Native to Southern Spain (where I took this picture) and North Africa, but has spread around the world and is invasive in California where I live.
Bridal veil broom is native to the Mediterranean region, chiefly Spain (Iberian Peninsula) and North Africa, where it occurs on sandy soils near the coast and at border marshes. In its native habitat it is a minor component of the coastal scrub community (Valdesi et al. 1987). It was cultivated as an ornamental in England as early as 1690 and has been known to escape from cultivation there.
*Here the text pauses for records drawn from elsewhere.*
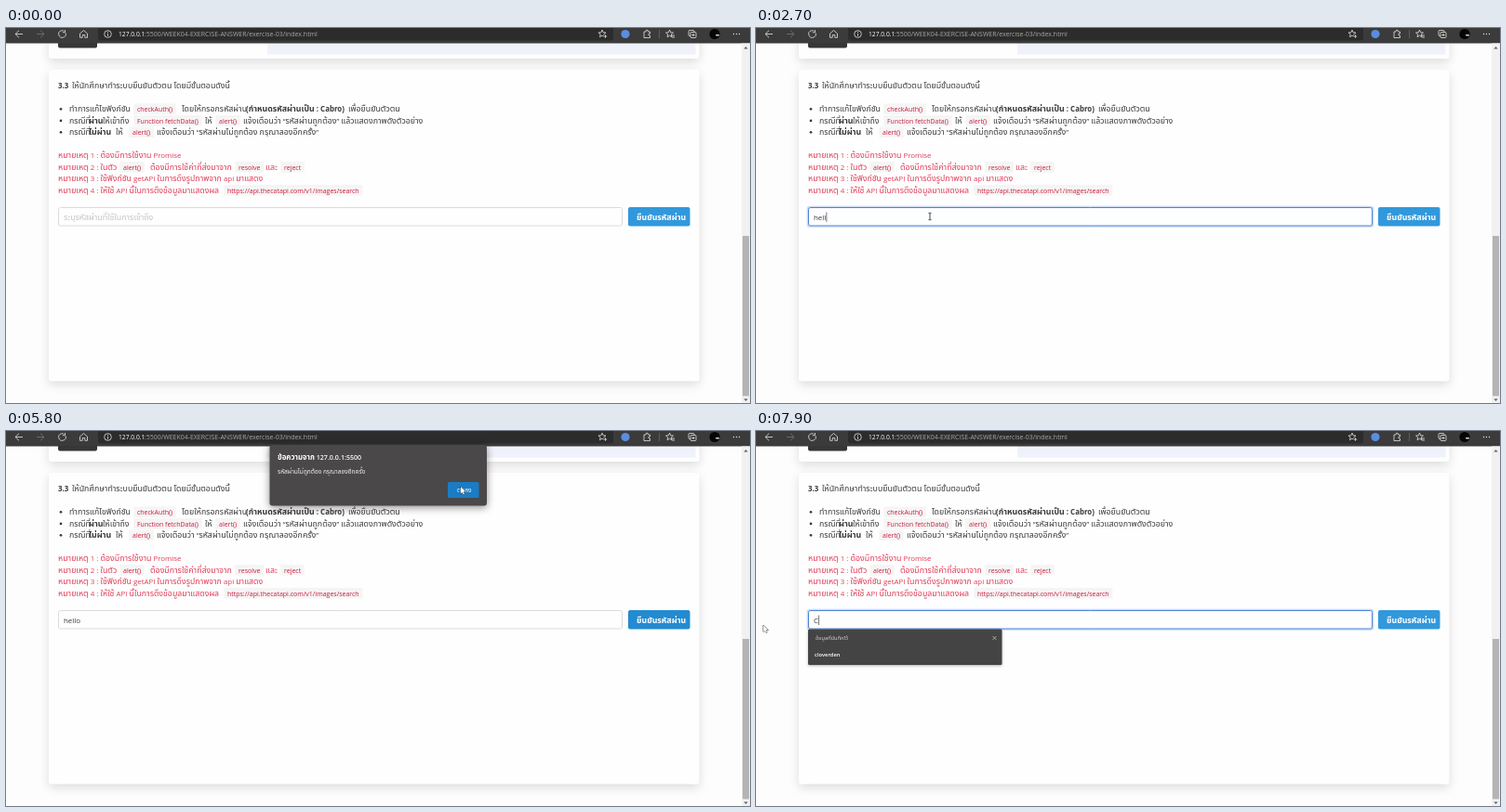
An HTML page with a canvas that plays this animation: 800 px wide and 404 px high, repeating every 8 s.

```html
<!DOCTYPE html>
<html lang="th">
<head>
<meta charset="utf-8">
<title>Password check</title>
<style>
  html, body { margin: 0; width: 100%; height: 100%; overflow: hidden; background: #fefdfe; }
  canvas { display: block; width: 800px; height: 404px; }
</style>
</head>
<body>
<canvas id="stage"></canvas>
<script>
const W = 800, H = 404, LOOP = 8000, STEP = 100, BLINK = 400;
const FACE = '"Open Sans", "Noto Sans Thai Looped", "Noto Sans Thai", "Noto Sans", sans-serif';
const INK = '#3a3a3a', NOTE = '#e03c58', CODE = '#cc1a3c', BLUE = '#3298dc', PALE = '#e4e4e4';
const FIELD = [56, 193, 607, 20.5], SUBMIT = [669, 193, 66.5, 20.5], OK = [475, 55, 33.5, 17];

const canvas = document.getElementById('stage');
const c = canvas.getContext('2d');
const dpr = window.devicePixelRatio || 1;
canvas.width = W * dpr;
canvas.height = H * dpr;

// Body sizes; Thai follows the page's letter pitch in whichever face is present.
const LATIN = 7.9;
c.font = `100px ${FACE}`;
const THAI = Math.min(9.5, Math.max(7, 6600 / c.measureText('ทำการแก้ไขฟังก์ชัน').width));

function text(str, x, y, { color = INK, scale = 1, weight = 400 } = {}) {
  c.fillStyle = color;
  for (const run of str.match(/[\u0e00-\u0e7f]+|[^\u0e00-\u0e7f]+/g) || []) {
    const size = (/[\u0e00-\u0e7f]/.test(run) ? THAI : LATIN) * scale;
    c.font = `${weight} ${size}px ${FACE}`;
    c.fillText(run, x, y);
    x += c.measureText(run).width;
  }
  return x;
}

function box(x, y, w, h, r, fill) {
  c.beginPath();
  c.roundRect(x, y, w, h, r);
  if (fill) { c.fillStyle = fill; c.fill(); }
}

function disc(x, y, r, fill) {
  c.beginPath();
  c.arc(x, y, r, 0, 7);
  c.fillStyle = fill;
  c.fill();
}

function line(points, color = PALE, width = 0.8, close = false) {
  c.beginPath();
  points.forEach(([x, y]) => c.lineTo(x, y));
  if (close) c.closePath();
  c.strokeStyle = color;
  c.lineWidth = width;
  c.stroke();
}

function ring(x, y, r, from = 0, to = 2 * Math.PI) {
  c.beginPath();
  c.arc(x, y, r, from, to);
  c.strokeStyle = PALE;
  c.lineWidth = 0.8;
  c.stroke();
}

function shadowed(color, blur, dy, draw) {
  c.save();
  c.shadowColor = color;
  c.shadowBlur = blur * dpr;
  c.shadowOffsetY = dy * dpr;
  draw();
  c.restore();
}

function star(x, y, r) {
  const points = Array.from({ length: 10 }, (_, i) => {
    const a = i * Math.PI / 5 - Math.PI / 2, d = i % 2 ? r * 0.45 : r;
    return [x + d * Math.cos(a), y + d * Math.sin(a)];
  });
  line(points, PALE, 0.8, true);
}

function arrow(x, y, dir, color) {
  line([[x - 4 * dir, y], [x + 4 * dir, y]], color);
  line([[x, y - 3.8], [x + 4 * dir, y], [x, y + 3.8]], color);
}

function toolbar() {
  box(0, 0, W, 16.5, 0, '#3b3b3b');
  box(99, -6, 554, 19.5, 3, '#2c2c2c');
  arrow(14, 6.5, -1, PALE);
  arrow(37, 6.5, 1, '#777');
  ring(60.5, 6.5, 3.8, -0.3, 5.2);
  line([[63.5, 2], [63.5, 4.7], [60.8, 4.7]]);
  line([[79.5, 6], [83.5, 2.5], [87.5, 6], [87.5, 10.3], [84.8, 10.3], [84.8, 7.5], [82.2, 7.5], [82.2, 10.3], [79.5, 10.3]], PALE, 0.8, true);
  ring(109.5, 6.5, 3.8);
  line([[109.5, 5.8], [109.5, 8.8]]);
  disc(109.5, 4.4, 0.5, PALE);
  text('127.0.0.1', 121, 9.3, { color: '#fff', scale: 0.85 });
  text(':5500/WEEK04-EXERCISE-ANSWER/exercise-03/index.html', 148.8, 9.3, { color: '#a6a6a6', scale: 0.885 });

  star(641, 6.3, 4.2);
  disc(644.5, 9, 2.2, '#2c2c2c');
  line([[642.8, 9], [646.2, 9]]);
  line([[644.5, 7.3], [644.5, 10.7]]);
  disc(666, 6.5, 4.6, '#5a8de0');
  line([[686, 4], [688, 4], [688.5, 2.3], [690, 2.3], [690.5, 4], [692.5, 4], [692.5, 6], [691, 6.3], [691, 7.8], [692.5, 8.2], [692.5, 10.5], [686, 10.5]], PALE, 0.8, true);
  line([[702.5, 2], [702.5, 11]], '#666');
  star(713.5, 6.3, 4.2);
  line([[715, 8], [719, 8]]);
  line([[716, 10], [719, 10]]);
  box(734, 2.5, 6, 6, 1);
  c.stroke();
  box(736, 4.5, 6, 6, 1, '#3b3b3b');
  c.stroke();
  line([[739, 6], [739, 9]]);
  line([[737.5, 7.5], [740.5, 7.5]]);
  disc(762, 6.5, 5.6, '#050505');
  box(763, 7, 4, 1.6, 0.8, '#ddd');
  [782.5, 785.5, 788.5].forEach(x => disc(x, 6.5, 0.7, PALE));
}

function scrollbar() {
  box(791, 16.5, 9, H - 16.5, 0, '#f1f1f1');
  box(792, 224, 7, 172.5, 0, '#b4b4b4');
  for (const [y, dir] of [[21.5, -1], [400.5, 1]]) {
    c.beginPath();
    c.moveTo(793.3, y - dir);
    c.lineTo(797.7, y - dir);
    c.lineTo(795.5, y + 1.5 * dir);
    c.fillStyle = '#606060';
    c.fill();
  }
}

function code(str, x, y) {
  const scale = 0.885;
  c.font = `400 ${LATIN * scale}px ${FACE}`;
  box(x - 3.7, y - 8.6, c.measureText(str).width + 7.4, 11.6, 0, '#f5f5f5');
  text(str, x, y, { color: CODE, scale });
}

// Each piece: x, text, and kind (b bold, c code).
const ROWS = [
  [65, [56, '3.3', 'b'], [71, 'ให้นักศึกษาทำระบบยืนยันตัวตน โดยมีขั้นตอนดังนี้']],
  [90, [68, 'ทำการแก้ไขฟังก์ชัน'], [141, 'checkAuth()', 'c'], [189, 'โดยให้กรอกรหัสผ่าน'],
    [258, '(กำหนดรหัสผ่านเป็น : Cabro)', 'b'], [368, 'เพื่อยืนยันตัวตน']],
  [102.6, [68, 'กรณีที่'], [89, 'ผ่าน', 'b'], [104, 'ให้เข้าถึง'], [141, 'Function fetchData()', 'c'],
    [214, 'ให้'], [229, 'alert()', 'c'], [255, 'แจ้งเตือนว่า “รหัสผ่านถูกต้อง” แล้วแสดงภาพดังตัวอย่าง']],
  [115, [68, 'กรณีที่'], [89, 'ไม่ผ่าน', 'b'], [118, 'ให้'], [136, 'alert()', 'c'],
    [162, 'แจ้งเตือนว่า “รหัสผ่านไม่ถูกต้อง กรุณาลองอีกครั้ง”']],
  [140, [56, 'หมายเหตุ 1 : ต้องมีการใช้งาน Promise']],
  [152.6, [56, 'หมายเหตุ 2 : ในตัว'], [126, 'alert()', 'c'], [155, 'ต้องมีการใช้ค่าที่ส่งมาจาก'],
    [250, 'resolve', 'c'], [279, 'และ'], [299, 'reject', 'c']],
  [165, [56, 'หมายเหตุ 3 : ใช้ฟังก์ชัน getAPI ในการดึงรูปภาพจาก api มาแสดง']],
  [177.5, [56, 'หมายเหตุ 4 : ให้ใช้ API นี้ในการดึงข้อมูลมาแสดงผล'],
    [238, 'https://api.thecatapi.com/v1/images/search', 'c']]
];

function page() {
  box(0, 0, W, H, 0, '#fefdfe');
  shadowed('rgba(10,10,10,.13)', 11, 4, () => {
    box(46, -20, 699.5, 53, 3, '#fefefe');
    box(46, 45, 699.5, 335.5, 3, '#fefefe');
  });
  box(281, 10, 460.5, 18.5, 0, '#f0f2fb');
  box(56, 10, 42, 11.5, 2, '#363636');
  for (const [y, ...pieces] of ROWS) {
    const color = y > 130 ? NOTE : INK;
    if (y > 80 && y < 130) disc(59, y - 2.7, 1.35, INK);
    for (const [x, str, kind] of pieces) {
      if (kind === 'c') code(str, x, y);
      else text(str, x, y, { color, weight: kind === 'b' ? 700 : 400 });
    }
  }
}

const TYPED = [[0, ''], [1400, 'h'], [2500, 'he'], [2600, 'hel'], [2700, 'hell'], [2900, 'hello'], [7800, 'C']];
const FOCUS = [600, 6800];
const between = (t, a, b) => t >= a && t < b;
const inside = ([x, y], [bx, by, w, h]) => x >= bx && x <= bx + w && y >= by && y <= by + h;
const lastBefore = (list, t) => list.filter(([at]) => at <= t).pop();

// Pointer path: time, x, y.
const PATH = [[100, 330, -8], [500, 187, 203], [3700, 187, 203], [4400, 721, 188], [4700, 701, 205],
  [5000, 701, 205], [5600, 489, 60], [6100, 489, 60], [6700, 120, 212.8], [6800, 118, 212.8],
  [7000, 10, 213], [7100, 10, 213], [7200, 8, 209]];

function pointerAt(t) {
  const i = PATH.findIndex(p => p[0] > t);
  if (i === 0) return null;
  if (i < 0) return PATH[PATH.length - 1].slice(1);
  const [t0, x0, y0] = PATH[i - 1], [t1, x1, y1] = PATH[i];
  const k = (t - t0) / (t1 - t0), e = k * k * (3 - 2 * k);
  return [x0 + (x1 - x0) * e, y0 + (y1 - y0) * e];
}

function form(t, pointer, dialogOpen) {
  const focused = between(t, 600, 4900) || t >= 6800;
  const over = r => pointer && !dialogOpen && inside(pointer, r);
  const [x, y, w, h] = FIELD;
  if (focused) {
    box(x - 0.5, y - 0.5, w + 1, h + 1, 2.5);
    c.strokeStyle = 'rgba(50,115,220,.28)';
    c.lineWidth = 1.6;
    c.stroke();
  }
  box(x + 0.5, y + 0.5, w - 1, h - 1, 2, '#fefefe');
  c.strokeStyle = focused ? '#4c86d8' : over(FIELD) ? '#b5b5b5' : '#dbdbdb';
  c.lineWidth = 1;
  c.stroke();

  const [editedAt, value] = lastBefore(TYPED, t);
  const selected = between(t, 6900, 7800);
  let end = 62.5;
  if (!value) text('ระบุรหัสผ่านที่ใช้ในการเข้าถึง', 62, 207, { color: '#c4c4c4' });
  else {
    if (selected) {
      c.font = `${LATIN}px ${FACE}`;
      box(62, 198, c.measureText(value).width, 12, 0, '#0078d7');
    }
    end = text(value, 62, 207, { color: selected ? '#fff' : INK }) + 0.6;
  }
  const since = t - Math.max(editedAt, ...FOCUS.filter(f => f <= t));
  if (focused && !selected && Math.floor(since / BLINK) % 2 === 0) line([[end, 198.5], [end, 209]], '#444', 0.7);

  box(...SUBMIT, 2, dialogOpen ? '#238bd0' : over(SUBMIT) ? '#2793da' : BLUE);
  text('ยืนยันรหัสผ่าน', 678, 206.5, { color: '#fff', weight: 600 });
}

function suggestions(items) {
  const height = 21 + 17.5 * items.length;
  shadowed('rgba(0,0,0,.3)', 3, 1, () => box(56, 213.5, 208.5, height, 1.5, '#454445'));
  text('ข้อมูลที่บันทึกไว้', 64, 225, { color: '#cfcfcf', scale: 0.65 });
  line([[254.5, 221], [258.5, 225]], '#ccc', 0.7);
  line([[258.5, 221], [254.5, 225]], '#ccc', 0.7);
  items.forEach((item, i) => text(item, 63, 243.2 + 17.7 * i, { color: '#fff', scale: 0.74, weight: 600 }));
}

function dialog(pointer) {
  shadowed('rgba(0,0,0,.45)', 8, 2, () => box(283.5, 15, 233.5, 65.5, 3, '#4a4849'));
  text('ข้อความจาก 127.0.0.1:5500', 292, 30.7, { color: '#fff', scale: 0.9, weight: 600 });
  text('รหัสผ่านไม่ถูกต้อง กรุณาลองอีกครั้ง', 292, 45.5, { color: '#f0f0f0', scale: 0.75 });
  box(...OK, 1.5, pointer && inside(pointer, OK) ? '#1a7cc4' : '#1484d6');
  text('ตกลง', 485, 66, { color: '#fff', scale: 0.75 });
}

function drawPointer([x, y], t, dialogOpen) {
  const free = !dialogOpen;
  if (between(t, 6800, 7200) || free && inside([x, y], FIELD)) {
    line([[x, y - 3.5], [x, y + 3.5]], '#333', 0.9);
    for (const dy of [-3.7, 3.7]) line([[x - 1.6, y + dy], [x + 1.6, y + dy]], '#333', 0.8);
    return;
  }
  const hand = free && inside([x, y], SUBMIT);
  const shape = hand
    ? [[-0.8, 0], [0.8, 0], [0.8, 3], [4, 3.8], [4, 6.5], [3, 9], [-1, 9], [-3, 5.8], [-2, 5], [-0.8, 6]]
    : [[0, 0], [0, 7.4], [1.7, 5.9], [2.9, 8.4], [4, 7.9], [2.9, 5.5], [5.2, 5.3]];
  line(shape.map(([dx, dy]) => [x + dx, y + dy]), '#222', 0.9, true);
  c.fillStyle = '#fff';
  c.fill();
}

function draw(t) {
  c.setTransform(dpr, 0, 0, dpr, 0, 0);
  const pointer = pointerAt(t);
  const dialogOpen = between(t, 5000, 6100);
  page();
  toolbar();
  scrollbar();
  form(t, pointer, dialogOpen);
  if (between(t, 700, 1400)) suggestions(['cloverden', 'bitcoin']);
  if (t >= 7800) suggestions(['cloverden']);
  if (dialogOpen) dialog(pointer);
  if (pointer) drawPointer(pointer, t, dialogOpen);
}

const start = performance.now();
let shown = -1;
function tick() {
  const t = Math.floor((performance.now() - start) % LOOP / STEP) * STEP;
  if (t !== shown) draw(shown = t);
  requestAnimationFrame(tick);
}
tick();
</script>
</body>
</html>
```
There are a few records indicating some cultivation of this plant in California since 1916, with one record from San Diego in 1917 (McClintock, pers. comm.). A new invasive exotic in San Diego County, it was first noted six years ago on the Naval Ordnance Center near the city of Fallbrook. At that time it was growing in a few scattered patches covering less than ten acres. When eradication measures were implemented in 1996, it occupied over 2,000 acres of the Annex. It is believed that this plant escaped from a nearby nursery. Bridal veil broom spreads primarily by seed. Each plant produces hundreds, and on larger plants thousands, of seeds. It appears that ants and birds are the primary seed dispersers. At present, little is known about its physiology and reproductive mechanisms. (California Invasive Plant Council)